Legislative[edit]

The Legislative Department of the District Council is headed by the Chairman who summons the meeting of the Council time to time in connection with approval of budget, discussion on bills, rules and regulations submitted by the treasury bench and passing of the same thereof.

The Council consists of 30 members out of which 28 members are elected by adult franchise and 2 members are nominated by the Governor of Tripura.

The Chairman has his own Secretariat headed by the Secretary to the District Council.

Executive[edit]

The Executive Powers are vested with the Executive Committee, which is headed by the Chief Executive Member who is elected from among the Treasury Bench members.

The Sixth Schedule to the Constitution of India provides ample powers to the District Council for self-Governance of the tribal population of the state. The District Council has its own powers to appoint its own staff in terms of requirement and appointment rules. The council administration is headed by the Chief Executive Officer and a Deputy Chief Executive Officer of TCS Grade-I and 6 Executive Officers, such as Administration, Finance, Rural Development, Planning, Development and Coordination etc.

Relationship with Panchayat[edit]

Before the establishment of the District Council, villages included in its jurisdiction had Gram panchayats like the rest of the state. Following the establishment of the Council, Tripura Panchayat Raj Act ceased to operate in that area and there was no village level body- elected or otherwise. In 2006, the State Government decided to hold elections to the Village Councils by treating them on par with village Panchayats in other parts of the State taking the view that nothing in Sixth Schedule precludes such a course of action. The Autonomous Council is, however, as of 2009, yet to transfer any functions to these newly established Councils.[2]

Rural Development Blocks within TTAADC[edit]

West Tripura district

  • Lefunga
  • Hezamara
  • Jampuijola
  • Mandwi
  • Mungiakami
  • Padmabil
  • Tulashikhor

North Tripura district

  • Damcherra
  • Jampui Hill
  • Pecharthal[†]
  • Dasda

South Tripura district

  • Ompinagar
  • Killa
  • Korbuk
  • Rupaichhori

Dhalai district

  • Chhawmanu
  • Manu
  • Dumburnagar
  • Salema
  • Ambassa

^† (PECHARTHAL RD BLOCK was created bifurcating the Dasda RD Block on 28 November 1994. At that time this block consisted of 22 (Twenty Two) Nos. ADC Villages.
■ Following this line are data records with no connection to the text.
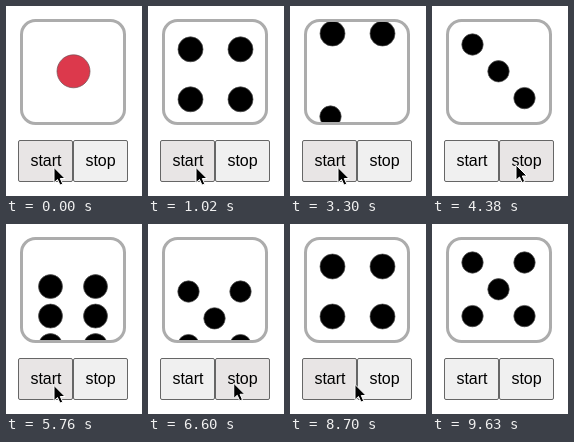
Write an HTML page that moves like this. It is 136 px wide and 190 px high and loops after 9.66 s.

```html
<!DOCTYPE html>
<html lang="en">
<head>
<meta charset="utf-8">
<title>Dice roller</title>
<style>
  html, body { margin: 0; width: 100%; height: 100%; overflow: hidden; background: #fff; }
  svg { position: absolute; left: 0; top: 0; display: block; }
  text { font: 16px "Liberation Sans", Arial, sans-serif; fill: #000; }
  .button { fill: #f0f0f0; stroke: #666; }
  .button.hover { fill: #e8e5e5; }
</style>
</head>
<body>
<svg width="136" height="190" viewBox="0 0 136 190">
  <defs>
    <clipPath id="window"><rect x="17" y="16" width="100" height="100" rx="12"/></clipPath>
  </defs>
  <rect x="15.5" y="14.5" width="103" height="103" rx="14" fill="#fff" stroke="#acacac" stroke-width="3"/>
  <g clip-path="url(#window)"><g id="strip"></g></g>
  <rect id="start" class="button" x="12.5" y="134.5" width="54" height="41" rx="1.5"/>
  <rect id="stop" class="button" x="67.5" y="134.5" width="54" height="41" rx="1.5"/>
  <text x="24.4" y="160">start</text>
  <text x="79.4" y="160">stop</text>
  <path id="cursor" d="M0 0V15.2L3.5 12L6 17.6L8.7 16.4L6.3 11H11Z" fill="#000" stroke="#fff" stroke-linejoin="round"/>
</svg>
<script>
const LOOP = 9660, GAP = 137, SPIN = 1000;
const HOME = { x: 48, y: 161.5 };
const $ = id => document.getElementById(id);
const strip = $('strip'), cursor = $('cursor');

// Each roll: start and stop times, resulting face, pointer x on stop, time it leaves.
const rolls = [
  { start: 520, stop: 2010, face: 6, reach: 102, leave: 2180 },
  { start: 2880, stop: 3840, face: 3, reach: 84, leave: 4390 },
  { start: 4899, stop: 6800, face: 2, reach: 90, leave: 7000 },
  { start: 7796, stop: 8500, face: 4, reach: 90, leave: 8560 },
  { start: 8970, stop: 9450, face: 5, reach: 92, leave: 9460 }
];

const mix = (a, b, k) => a + (b - a) * k;
function ease(t, from, length) {
  const k = Math.min(1, Math.max(0, (t - from) / length));
  return k * k * (3 - 2 * k);
}

// Pip positions as steps away from the middle of the face.
function pips(n) {
  const list = [];
  if (n % 2) list.push([0, 0]);
  if (n > 1) list.push([-1, -1], [1, 1]);
  if (n > 3) list.push([1, -1], [-1, 1]);
  if (n === 6) list.push([-1, 0], [1, 0]);
  return list;
}

const plain = { x: 66.5, y: 65.3, dx: 26, dy: 26.8, r: 10.7 };
const layouts = {
  1: { ...plain, x: 67.5, r: 16.5 },
  4: { x: 67.5, y: 67.5, dx: 25, dy: 25, r: 12.5 },
  6: { x: 67, y: 68.5, dx: 22.5, dy: 29.5, r: 12 }
};

function addFace(n, level) {
  const { x, y, dx, dy, r } = layouts[n] || plain;
  const [fill, stroke] = n === 1 ? ['#dc394c', '#6f5055'] : ['#000', '#555'];
  for (const [i, j] of pips(n)) {
    const dot = document.createElementNS('http://www.w3.org/2000/svg', 'circle');
    const look = { cx: x + i * dx, cy: y + j * dy - level * GAP, r, fill, stroke, 'stroke-width': 0.7 };
    for (const key in look) dot.setAttribute(key, look[key]);
    strip.append(dot);
  }
}

// Faces are stacked upwards, with the first repeated for a seamless wrap.
for (let i = 0; i <= 6; i++) addFace(i % 6 + 1, i);

function stripOffset(t) {
  const roll = rolls.findLast(r => t >= r.start);
  if (!roll) return 0;
  if (t >= roll.stop) return (roll.face - 1) * GAP;
  return (t - roll.start) % SPIN / SPIN * 6 * GAP;
}

// The pointer crosses to stop before each click, then returns; last it drops away.
function pointer(t) {
  const roll = rolls.find(r => t < r.leave + 250) || rolls[rolls.length - 1];
  const last = roll === rolls[rolls.length - 1];
  const over = ease(t, roll.stop - 480, 350);
  const away = ease(t, roll.leave, last ? 160 : 250);
  const top = mix(HOME.y, 159, over);
  if (last) return [mix(HOME.x, roll.reach, over), mix(top, 195, away)];
  return [mix(HOME.x, roll.reach, over * (1 - away)), mix(top, HOME.y, away)];
}

function draw(now) {
  const t = now % LOOP;
  const [x, y] = pointer(t);
  const inRow = y >= 134 && y < 176;
  strip.setAttribute('transform', `translate(0 ${stripOffset(t)})`);
  cursor.setAttribute('transform', `translate(${x} ${y})`);
  $('start').classList.toggle('hover', inRow && x < 67);
  $('stop').classList.toggle('hover', inRow && x >= 67);
}

const begin = performance.now();
function tick() {
  draw(performance.now() - begin);
  requestAnimationFrame(tick);
}
tick();
</script>
</body>
</html>
```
On 1 April 1999 this block was again bifurcated and Damcherra RD Block was created comprising 9 (Nine) Nos. ADC Villages. Thereafter, Pecharthal RD Block was consisted of 13 Nos. ADC Villages and again 1 (One) ADC Village namely Joymanipara ADC Village has been excluded from Pecharthal RD Block in recent re-organization of District and Sub-Divisions. At present, Pecharthal RD Block consists of 12 (Twelve) Nos. of ADC Villages under Kumarghat Sub-Division, Unakoti District (w.e.f. 01-01-2012 ). The Block area is mainly dominated by Chakma Tribes, other Sub-Tribes found in this Block area are Reang, Tripuri and Darlong community.)

See also[edit]

Citation[edit]

  1. ^ "Historic Victory Of The Left Front". People's Democracy. March 20, 2005. 
  2. ^ "State and District Administration: Fifteenth Report" (PDF). Second Administrative Reforms Commission, Government of India. April 2009. p. 267. Archived from the original (PDF) on March 10, 2016. 

External links[edit]